Mayorkas served as deputy secretary at the Department of Homeland Security (DHS) under President Barack Obama. As such, he is pursuing his role in immigration security along those lines by ending a Trump-era policy known as the Migrant Protection Protocols (MPP). The MPP sent back more than 65,000 people who crossed the southern border illegally. Those people who claimed to be seeking asylum were told to wait for US immigration court hearings in Mexico.
In another incident of potential domestic terrorism that went under-reported, Cole Bridges, a 20-year-old American who joined the US Army in late 2019, was recently arrested and faces two federal charges: “attempting to provide material support to the Islamic State (ISIS) group and the attempted murder of U.S. military service members.” Federal investigators say Bridges converted to Islam and after being contacted by an undercover FBI agent, discussed targets for potential terror attacks in the United States, included the Sept. 11 memorial in New York City, and shared instructions for killing American troops in the Middle East.
Bridges is disturbing similar to the cases of Major Nidal Hasan and Private Nasser Abdo. Hasan is a former American Army Major convicted of killing 13 people and injuring more than 30 others in the Fort Hood mass shooting on November 5, 2009. Despite his correspondence with Anwar Nasser al-Awlaki, a senior recruiter for al Qaeda, the Department of Defense classified the events as “workplace violence” and did not charge Hasan with terrorism. Similarly, Abdo, a former US Army Private First Class, was arrested July 28, 2011, near Fort Hood, Texas, for planning a bombing attack at a restaurant frequented by soldiers from the base. Like Hasan, Abdo was not charged with terrorism. Both were Muslims and Abdo was the son of a “Palestinian” immigrant. Since the US began military operations in Afghanistan and Iraq, three US servicemen have been charged with actions related to attacks on fellow US soldiers. In 2003 at the start of the Iraq War, Sgt. Hasan Karim Akbar killed two officers and wounded 14 soldiers of the 101st Airborne in a grenade and shooting attack at their base in Kuwait.

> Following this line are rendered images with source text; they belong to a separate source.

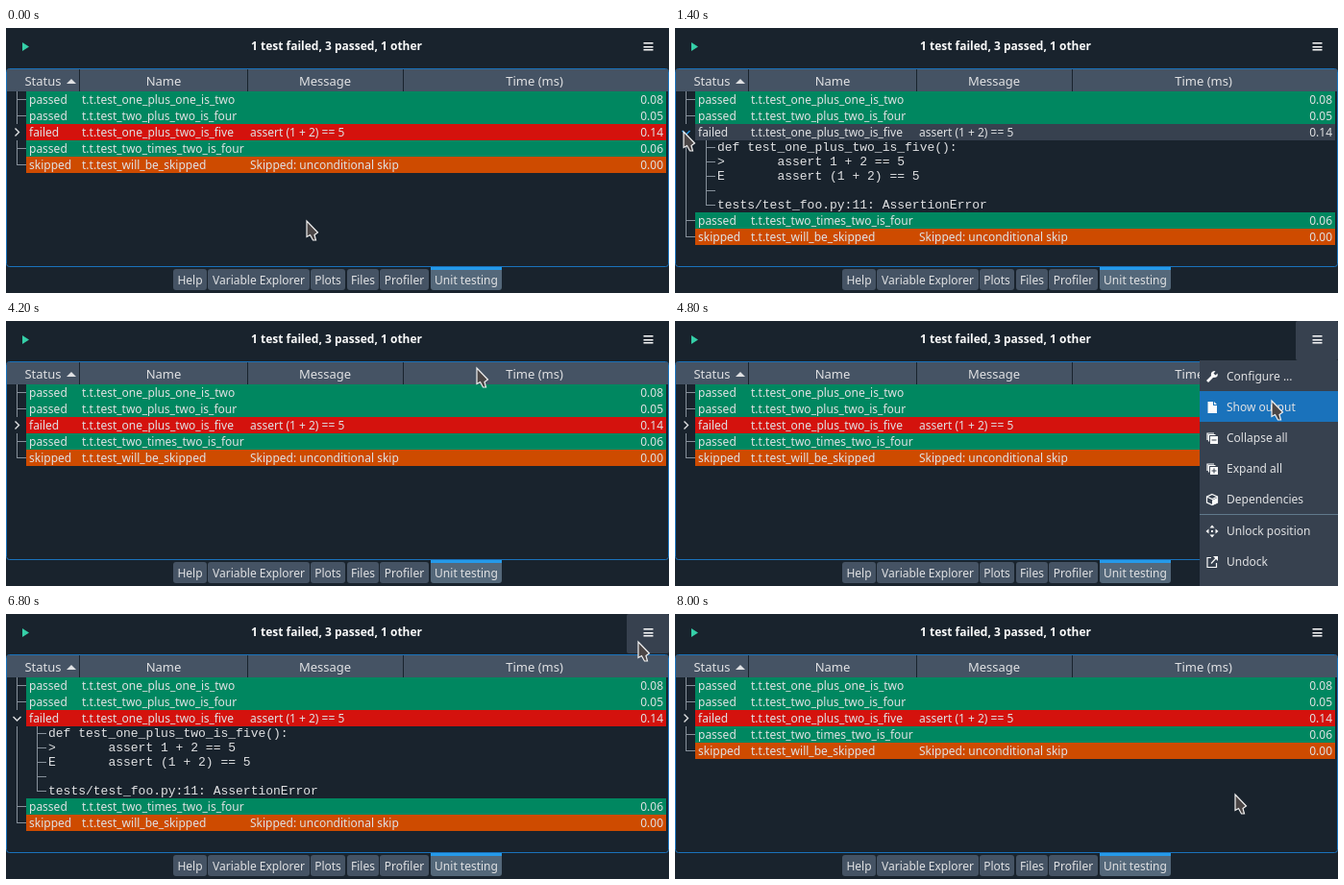
Animation of 690 by 276 pixels, one loop 9000 ms. Source, as an HTML page with a canvas:

```html
<!DOCTYPE html>
<html lang="en">
<head>
<meta charset="utf-8">
<title>Unit testing pane</title>
<style>
html, body { margin: 0; width: 100%; height: 100%; overflow: hidden; background: #19232d; }
canvas { display: block; }
</style>
</head>
<body>
<canvas id="stage" width="690" height="276"></canvas>
<script>
const ctx = document.getElementById('stage').getContext('2d');
const LOOP = 9000, STEP = 200;
const BG = '#19232d', PANEL = '#37414f', HEADER = '#455364', TEXT = '#e0e1e3';
const BLUE = '#1a72bb', LINE = '#87919b', WHITE = '#fafafa';
const COLORS = { passed: '#008760', failed: '#d4120d', skipped: '#ce4b00' };
const SANS = '12px "Noto Sans", sans-serif';
const HEAD = '13px "Noto Sans", sans-serif';
const BOLD = 'bold ' + SANS;
const MONO = '13px "Liberation Mono", monospace';

const TESTS = [
  ['passed', 't.t.test_one_plus_one_is_two', '', '0.08'],
  ['passed', 't.t.test_two_plus_two_is_four', '', '0.05'],
  ['failed', 't.t.test_one_plus_two_is_five', 'assert (1 + 2) == 5', '0.14'],
  ['passed', 't.t.test_two_times_two_is_four', '', '0.06'],
  ['skipped', 't.t.test_will_be_skipped', 'Skipped: unconditional skip', '0.00'],
];
const TRACE = [
  'def test_one_plus_two_is_five():',
  '>       assert 1 + 2 == 5',
  'E       assert (1 + 2) == 5',
  '',
  'tests/test_foo.py:11: AssertionError',
];
const TABS = [['Help', 174, 209], ['Variable Explorer', 210, 316], ['Plots', 317, 353],
  ['Files', 355, 388], ['Profiler', 389, 440], ['Unit testing', 442, 516]];

// label, centre y, filled icon path, stroked icon path (12 x 12 box)
const STACK = 'M4 4H12V12H4Z', BACK = 'M1 8V1H8M2.5 9.5V2.5H9.5';
const MENU = [
  ['Configure ...', 57, 'M0 10L5 5Q4 1 8 0L9.500 .5L7.500 2.500L9.500 4.500L11.500 2.500Q13 7 7 7L2 12Z', ''],
  ['Show output', 89, 'M1.500 0H7V4H11V12H1.500Z M8 0L11 3H8Z', ''],
  ['Collapse all', 121, STACK, BACK],
  ['Expand all', 153, STACK, BACK],
  ['Dependencies', 185, 'M6 6.500L11.500 4V9.500L6 12Z', 'M6 .5L11.500 3V9L6 11.500L.5 9V3ZM.5 3L6 5.500L11.500 3'],
  ['Unlock position', 218, 'M6 -.5L8.500 2.500H3.500ZM6 12.500L8.500 9.500H3.500ZM-.5 6L2.500 3.500V8.500ZM12.500 6L9.500 3.500V8.500ZM5 5H7V7H5Z', ''],
  ['Undock', 250, 'M7 0H12V5Z', 'M5 1.500H1V11.500H10.500V7M5 7.500L10.500 1.500'],
];

// time, pointer x, pointer y
const POINTER = [
  [200, 312, 200], [1200, 8, 107], [3800, 8, 107], [4400, 657, 28], [4600, 657, 28],
  [4800, 620, 82], [5000, 600, 122], [5200, 585, 155], [5400, 578, 178], [5800, 582, 187],
  [6200, 582, 187], [6800, 657, 28], [7000, 657, 28], [7200, 622, 82], [7400, 598, 121],
  [7600, 589, 152], [8000, 582, 187],
];

function pointerAt(t) {
  const next = POINTER.findIndex(key => key[0] > t);
  if (next < 1) return (next ? POINTER.at(-1) : POINTER[0]).slice(1);
  const [t0, x0, y0] = POINTER[next - 1], [t1, x1, y1] = POINTER[next];
  const p = (t - t0) / (t1 - t0), e = p * p * (3 - 2 * p);
  return [x0 + (x1 - x0) * e, y0 + (y1 - y0) * e].map(Math.round);
}

const within = (t, from, to) => t >= from && t < to;

function box(x, y, w, h, color, radius = 0) {
  ctx.fillStyle = color;
  ctx.beginPath();
  ctx.roundRect(x, y, w, h, radius);
  ctx.fill();
}

function text(str, x, y, font = SANS, align = 'left', color = TEXT) {
  ctx.font = font;
  ctx.textAlign = align;
  ctx.fillStyle = color;
  ctx.fillText(str, x, y);
}

function shape(path, x, y, fill, stroke, width = 1) {
  ctx.save();
  ctx.translate(x, y);
  const p = new Path2D(path);
  if (fill) { ctx.fillStyle = fill; ctx.fill(p); }
  if (stroke) { ctx.strokeStyle = stroke; ctx.lineWidth = width; ctx.stroke(p); }
  ctx.restore();
}

function branch(x, y, h, last) {
  const mid = h >> 1;
  box(x, y, 1, last ? mid + 1 : h, LINE);
  box(x, y + mid, 10, 1, LINE);
}

function drawFrame(buttonLit) {
  box(0, 0, 690, 276, BG);
  if (buttonLit) box(646, 0, 44, 41, PANEL, 2);
  shape('M0 0L7 4.500L0 9Z', 17, 15, '#35cfa8');
  text('1 test failed, 3 passed, 1 other', 344, 23, BOLD, 'center', WHITE);
  for (const y of [15, 19, 22]) box(663.5, y, 10, 1.5, WHITE);

  ctx.strokeStyle = BLUE;
  ctx.lineWidth = 1;
  ctx.beginPath();
  ctx.roundRect(.5, 42.5, 689, 206, 3);
  ctx.stroke();
  for (const [label, x, right, mid] of [['Status', 1, 76, 38.5], ['Name', 77, 251, 164],
    ['Message', 252, 413, 332], ['Time (ms)', 414, 689, 550]]) {
    box(x, 43, right - x, 23, HEADER);
    text(label, mid, 60, HEAD, 'center');
  }
  shape('M0 5L5 0L10 5Z', 63, 53, TEXT);

  for (const [label, x, right] of TABS) {
    const active = label === 'Unit testing';
    box(x, active ? 249 : 251, right - x, active ? 24 : 22, active ? '#54687a' : HEADER, 3);
    if (active) box(x, 249, right - x, 3, '#259ae9');
    text(label, (x + right) / 2, 267, SANS, 'center');
  }
}

function drawTree(expanded, px, py) {
  let y = 66;
  const hovered = h => py - 2 >= y && py - 2 < y + h;
  TESTS.forEach(([status, name, message, time], i) => {
    const hover = hovered(17), failed = status === 'failed';
    box(21, y, 666, 17, hover ? PANEL : COLORS[status]);
    text(status, 24, y + 13);
    text(name, 79, y + 13);
    text(message, 254, y + 13);
    text(time, 684, y + 13, SANS, 'right');
    if (failed) {
      shape(expanded ? 'M0 2.500L4 6.500L8 2.500' : 'M2 0L6 4L2 8', 7.5, y + 4.5, null,
        hover && px < 21 ? '#259ae9' : TEXT, 1.4);
    } else {
      branch(11, y, 17, i === TESTS.length - 1);
    }
    y += 17;
    if (failed && expanded) TRACE.forEach((line, n) => {
      if (hovered(15)) box(42, y, 645, 15, PANEL);
      box(11, y, 1, 15, LINE);
      branch(32, y, 15, n === TRACE.length - 1);
      text(line, 44, y + 11, MONO);
      y += 15;
    });
  });
}

function drawMenu(alpha, hoverLabel) {
  ctx.globalAlpha = alpha;
  // Fade the menu as one sheet: only the active item gets its own fill.
  box(546, 41, 144, 235, PANEL);
  for (const [label, mid, fill, stroke] of MENU) {
    if (label === hoverLabel) box(546, mid - 16, 144, 32, BLUE);
    shape(fill, 553, mid - 5, WHITE);
    if (stroke) shape(stroke, 553, mid - 5, null, WHITE, 1.2);
    if (label === 'Collapse all' || label === 'Expand all') {
      box(558.5, mid + 2.5, 5, 1, PANEL);
      if (label === 'Expand all') box(560.5, mid + .5, 1, 5, PANEL);
    }
    text(label, 574, mid + 5);
  }
  box(546, 201, 144, 1, '#60798b');
  ctx.globalAlpha = 1;
}

function draw(t) {
  const [px, py] = pointerAt(t);
  const open = within(t, 4600, 5400) || within(t, 7000, 7600);
  const fading = within(t, 5400, 5600) || within(t, 7600, 7800);
  const expanded = within(t, 1400, 3000) || within(t, 5400, 7600);
  drawFrame(open || (px >= 646 && py < 41));
  drawTree(expanded, px, open ? 0 : py);
  if (open || fading) {
    const under = MENU.find(item => Math.abs(item[1] - py) <= 16);
    const chosen = t < 6000 ? 'Expand all' : 'Collapse all';
    drawMenu(open ? 1 : .35, fading ? chosen : under && under[0]);
  }
  shape('M1 1V17.500L4.500 15.500L7.500 21H10.500L9 15.500L12.500 13Z', px, py, '#4b4646', '#f0f0f0', 1.2);
}

function tick(now) {
  draw(Math.floor(now % LOOP / STEP) * STEP);
  requestAnimationFrame(tick);
}
requestAnimationFrame(tick);
</script>
</body>
</html>
```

Zionism as White Nationalism
Perhaps more disturbing is the possibility that the definition of white supremacy and white nationalist can be transformed. In a disturbing development, left-wing groups have taken to referring to Zionism, the support of a Jewish state in the Land of Israel, as white nationalism. As an extension, this belief labels pro-Israel evangelical Christians as white supremacists and anti-Semites.